Material provided =>
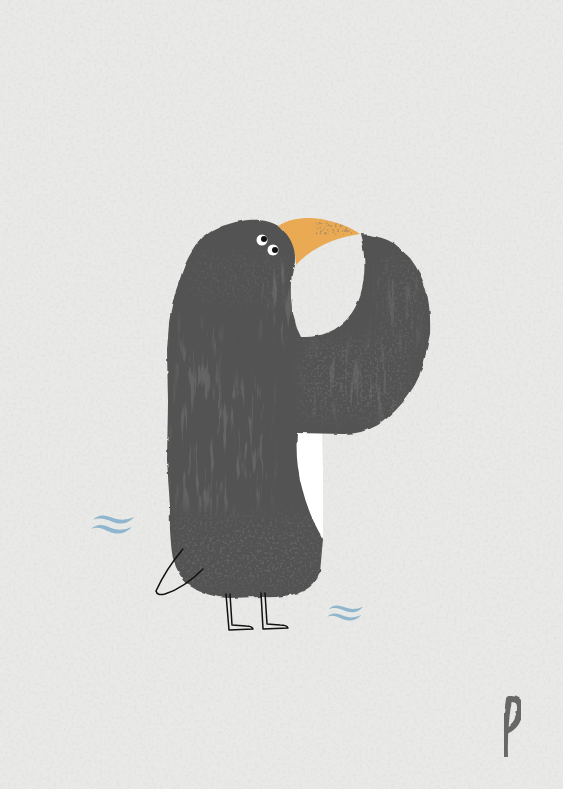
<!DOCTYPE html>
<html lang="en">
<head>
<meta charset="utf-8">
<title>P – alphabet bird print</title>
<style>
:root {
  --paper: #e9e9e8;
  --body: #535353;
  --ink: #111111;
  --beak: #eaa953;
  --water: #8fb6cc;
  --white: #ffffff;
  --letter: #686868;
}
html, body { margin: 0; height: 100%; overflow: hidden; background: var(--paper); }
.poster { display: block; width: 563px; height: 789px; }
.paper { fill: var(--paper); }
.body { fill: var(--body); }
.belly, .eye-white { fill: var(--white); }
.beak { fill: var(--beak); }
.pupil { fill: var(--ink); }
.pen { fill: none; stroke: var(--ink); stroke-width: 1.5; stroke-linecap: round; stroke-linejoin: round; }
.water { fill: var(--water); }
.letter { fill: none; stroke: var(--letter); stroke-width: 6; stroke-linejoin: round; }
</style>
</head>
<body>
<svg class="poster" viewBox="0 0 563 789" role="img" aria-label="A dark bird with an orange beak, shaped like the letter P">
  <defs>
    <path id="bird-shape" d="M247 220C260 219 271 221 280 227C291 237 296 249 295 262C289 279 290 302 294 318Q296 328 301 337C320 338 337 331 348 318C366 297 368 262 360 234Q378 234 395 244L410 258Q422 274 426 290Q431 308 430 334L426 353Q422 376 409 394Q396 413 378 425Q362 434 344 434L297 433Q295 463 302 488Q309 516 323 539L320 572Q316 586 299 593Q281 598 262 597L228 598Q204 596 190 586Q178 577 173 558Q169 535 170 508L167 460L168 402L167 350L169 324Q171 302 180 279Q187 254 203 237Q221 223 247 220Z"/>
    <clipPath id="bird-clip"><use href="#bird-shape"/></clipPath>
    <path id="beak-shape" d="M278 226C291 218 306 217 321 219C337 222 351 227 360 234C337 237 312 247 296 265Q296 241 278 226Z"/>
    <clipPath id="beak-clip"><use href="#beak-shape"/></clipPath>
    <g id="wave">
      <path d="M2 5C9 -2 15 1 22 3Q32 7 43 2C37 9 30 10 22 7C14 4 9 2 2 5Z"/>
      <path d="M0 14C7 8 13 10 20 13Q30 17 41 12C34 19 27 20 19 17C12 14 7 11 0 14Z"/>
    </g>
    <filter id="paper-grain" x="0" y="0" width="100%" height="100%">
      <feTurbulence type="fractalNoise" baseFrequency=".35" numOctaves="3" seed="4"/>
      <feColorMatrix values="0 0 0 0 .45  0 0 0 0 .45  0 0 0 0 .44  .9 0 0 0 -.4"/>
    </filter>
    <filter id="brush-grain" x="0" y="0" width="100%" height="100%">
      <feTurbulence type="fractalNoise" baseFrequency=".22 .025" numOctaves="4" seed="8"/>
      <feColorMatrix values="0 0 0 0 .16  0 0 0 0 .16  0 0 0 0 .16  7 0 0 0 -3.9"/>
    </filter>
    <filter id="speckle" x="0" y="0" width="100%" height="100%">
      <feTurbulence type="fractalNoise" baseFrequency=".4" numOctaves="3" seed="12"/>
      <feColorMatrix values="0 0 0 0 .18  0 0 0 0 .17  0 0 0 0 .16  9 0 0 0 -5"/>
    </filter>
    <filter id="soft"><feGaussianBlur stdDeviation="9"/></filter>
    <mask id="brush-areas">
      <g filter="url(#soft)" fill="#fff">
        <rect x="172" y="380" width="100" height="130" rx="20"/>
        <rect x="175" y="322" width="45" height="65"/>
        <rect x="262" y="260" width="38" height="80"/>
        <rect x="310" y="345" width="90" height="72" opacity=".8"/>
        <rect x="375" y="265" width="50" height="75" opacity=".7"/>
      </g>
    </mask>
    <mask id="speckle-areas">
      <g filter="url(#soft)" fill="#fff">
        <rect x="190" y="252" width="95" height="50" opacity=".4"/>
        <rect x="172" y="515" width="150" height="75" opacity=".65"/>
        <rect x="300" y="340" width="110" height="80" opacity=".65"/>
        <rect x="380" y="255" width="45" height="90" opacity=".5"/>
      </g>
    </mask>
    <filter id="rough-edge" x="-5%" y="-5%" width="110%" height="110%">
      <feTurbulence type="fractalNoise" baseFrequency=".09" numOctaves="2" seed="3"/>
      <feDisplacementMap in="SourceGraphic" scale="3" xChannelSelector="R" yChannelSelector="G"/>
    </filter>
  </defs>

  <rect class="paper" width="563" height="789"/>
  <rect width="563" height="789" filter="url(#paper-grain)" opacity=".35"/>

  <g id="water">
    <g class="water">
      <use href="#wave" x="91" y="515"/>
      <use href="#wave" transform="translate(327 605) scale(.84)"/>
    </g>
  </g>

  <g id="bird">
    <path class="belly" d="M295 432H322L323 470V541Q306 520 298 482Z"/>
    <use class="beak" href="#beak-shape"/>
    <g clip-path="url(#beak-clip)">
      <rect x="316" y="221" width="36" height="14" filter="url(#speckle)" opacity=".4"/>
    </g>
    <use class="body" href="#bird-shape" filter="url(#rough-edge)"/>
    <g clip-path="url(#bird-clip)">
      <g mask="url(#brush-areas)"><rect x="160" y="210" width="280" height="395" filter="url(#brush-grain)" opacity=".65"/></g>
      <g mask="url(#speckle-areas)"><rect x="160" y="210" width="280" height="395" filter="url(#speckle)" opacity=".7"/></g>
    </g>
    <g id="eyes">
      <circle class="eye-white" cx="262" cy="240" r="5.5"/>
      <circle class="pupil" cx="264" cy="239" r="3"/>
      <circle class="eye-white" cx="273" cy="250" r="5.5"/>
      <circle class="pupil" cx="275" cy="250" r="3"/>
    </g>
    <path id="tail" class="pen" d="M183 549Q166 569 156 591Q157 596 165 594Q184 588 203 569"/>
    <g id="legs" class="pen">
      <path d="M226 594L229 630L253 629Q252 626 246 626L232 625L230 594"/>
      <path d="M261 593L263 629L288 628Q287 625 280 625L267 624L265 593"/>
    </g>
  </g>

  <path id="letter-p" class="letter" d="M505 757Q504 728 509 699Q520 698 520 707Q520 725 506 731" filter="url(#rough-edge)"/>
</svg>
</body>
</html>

Exercise details => Word for word, print every record, and leave out any picture.

Answer area =>
<!DOCTYPE html>
<html lang="en">
<head>
<meta charset="utf-8">
<title>P – alphabet bird print</title>
<style>
:root {
  --paper: #e9e9e8;
  --body: #535353;
  --ink: #111111;
  --beak: #eaa953;
  --water: #8fb6cc;
  --white: #ffffff;
  --letter: #686868;
}
html, body { margin: 0; height: 100%; overflow: hidden; background: var(--paper); }
.poster { display: block; width: 563px; height: 789px; }
.paper { fill: var(--paper); }
.body { fill: var(--body); }
.belly, .eye-white { fill: var(--white); }
.beak { fill: var(--beak); }
.pupil { fill: var(--ink); }
.pen { fill: none; stroke: var(--ink); stroke-width: 1.5; stroke-linecap: round; stroke-linejoin: round; }
.water { fill: var(--water); }
.letter { fill: none; stroke: var(--letter); stroke-width: 6; stroke-linejoin: round; }
</style>
</head>
<body>
<svg class="poster" viewBox="0 0 563 789" role="img" aria-label="A dark bird with an orange beak, shaped like the letter P">
  <defs>
    <path id="bird-shape" d="M247 220C260 219 271 221 280 227C291 237 296 249 295 262C289 279 290 302 294 318Q296 328 301 337C320 338 337 331 348 318C366 297 368 262 360 234Q378 234 395 244L410 258Q422 274 426 290Q431 308 430 334L426 353Q422 376 409 394Q396 413 378 425Q362 434 344 434L297 433Q295 463 302 488Q309 516 323 539L320 572Q316 586 299 593Q281 598 262 597L228 598Q204 596 190 586Q178 577 173 558Q169 535 170 508L167 460L168 402L167 350L169 324Q171 302 180 279Q187 254 203 237Q221 223 247 220Z"/>
    <clipPath id="bird-clip"><use href="#bird-shape"/></clipPath>
    <path id="beak-shape" d="M278 226C291 218 306 217 321 219C337 222 351 227 360 234C337 237 312 247 296 265Q296 241 278 226Z"/>
    <clipPath id="beak-clip"><use href="#beak-shape"/></clipPath>
    <g id="wave">
      <path d="M2 5C9 -2 15 1 22 3Q32 7 43 2C37 9 30 10 22 7C14 4 9 2 2 5Z"/>
      <path d="M0 14C7 8 13 10 20 13Q30 17 41 12C34 19 27 20 19 17C12 14 7 11 0 14Z"/>
    </g>
    <filter id="paper-grain" x="0" y="0" width="100%" height="100%">
      <feTurbulence type="fractalNoise" baseFrequency=".35" numOctaves="3" seed="4"/>
      <feColorMatrix values="0 0 0 0 .45  0 0 0 0 .45  0 0 0 0 .44  .9 0 0 0 -.4"/>
    </filter>
    <filter id="brush-grain" x="0" y="0" width="100%" height="100%">
      <feTurbulence type="fractalNoise" baseFrequency=".22 .025" numOctaves="4" seed="8"/>
      <feColorMatrix values="0 0 0 0 .16  0 0 0 0 .16  0 0 0 0 .16  7 0 0 0 -3.9"/>
    </filter>
    <filter id="speckle" x="0" y="0" width="100%" height="100%">
      <feTurbulence type="fractalNoise" baseFrequency=".4" numOctaves="3" seed="12"/>
      <feColorMatrix values="0 0 0 0 .18  0 0 0 0 .17  0 0 0 0 .16  9 0 0 0 -5"/>
    </filter>
    <filter id="soft"><feGaussianBlur stdDeviation="9"/></filter>
    <mask id="brush-areas">
      <g filter="url(#soft)" fill="#fff">
        <rect x="172" y="380" width="100" height="130" rx="20"/>
        <rect x="175" y="322" width="45" height="65"/>
        <rect x="262" y="260" width="38" height="80"/>
        <rect x="310" y="345" width="90" height="72" opacity=".8"/>
        <rect x="375" y="265" width="50" height="75" opacity=".7"/>
      </g>
    </mask>
    <mask id="speckle-areas">
      <g filter="url(#soft)" fill="#fff">
        <rect x="190" y="252" width="95" height="50" opacity=".4"/>
        <rect x="172" y="515" width="150" height="75" opacity=".65"/>
        <rect x="300" y="340" width="110" height="80" opacity=".65"/>
        <rect x="380" y="255" width="45" height="90" opacity=".5"/>
      </g>
    </mask>
    <filter id="rough-edge" x="-5%" y="-5%" width="110%" height="110%">
      <feTurbulence type="fractalNoise" baseFrequency=".09" numOctaves="2" seed="3"/>
      <feDisplacementMap in="SourceGraphic" scale="3" xChannelSelector="R" yChannelSelector="G"/>
    </filter>
  </defs>

  <rect class="paper" width="563" height="789"/>
  <rect width="563" height="789" filter="url(#paper-grain)" opacity=".35"/>

  <g id="water">
    <g class="water">
      <use href="#wave" x="91" y="515"/>
      <use href="#wave" transform="translate(327 605) scale(.84)"/>
    </g>
  </g>

  <g id="bird">
    <path class="belly" d="M295 432H322L323 470V541Q306 520 298 482Z"/>
    <use class="beak" href="#beak-shape"/>
    <g clip-path="url(#beak-clip)">
      <rect x="316" y="221" width="36" height="14" filter="url(#speckle)" opacity=".4"/>
    </g>
    <use class="body" href="#bird-shape" filter="url(#rough-edge)"/>
    <g clip-path="url(#bird-clip)">
      <g mask="url(#brush-areas)"><rect x="160" y="210" width="280" height="395" filter="url(#brush-grain)" opacity=".65"/></g>
      <g mask="url(#speckle-areas)"><rect x="160" y="210" width="280" height="395" filter="url(#speckle)" opacity=".7"/></g>
    </g>
    <g id="eyes">
      <circle class="eye-white" cx="262" cy="240" r="5.5"/>
      <circle class="pupil" cx="264" cy="239" r="3"/>
      <circle class="eye-white" cx="273" cy="250" r="5.5"/>
      <circle class="pupil" cx="275" cy="250" r="3"/>
    </g>
    <path id="tail" class="pen" d="M183 549Q166 569 156 591Q157 596 165 594Q184 588 203 569"/>
    <g id="legs" class="pen">
      <path d="M226 594L229 630L253 629Q252 626 246 626L232 625L230 594"/>
      <path d="M261 593L263 629L288 628Q287 625 280 625L267 624L265 593"/>
    </g>
  </g>

  <path id="letter-p" class="letter" d="M505 757Q504 728 509 699Q520 698 520 707Q520 725 506 731" filter="url(#rough-edge)"/>
</svg>
</body>
</html>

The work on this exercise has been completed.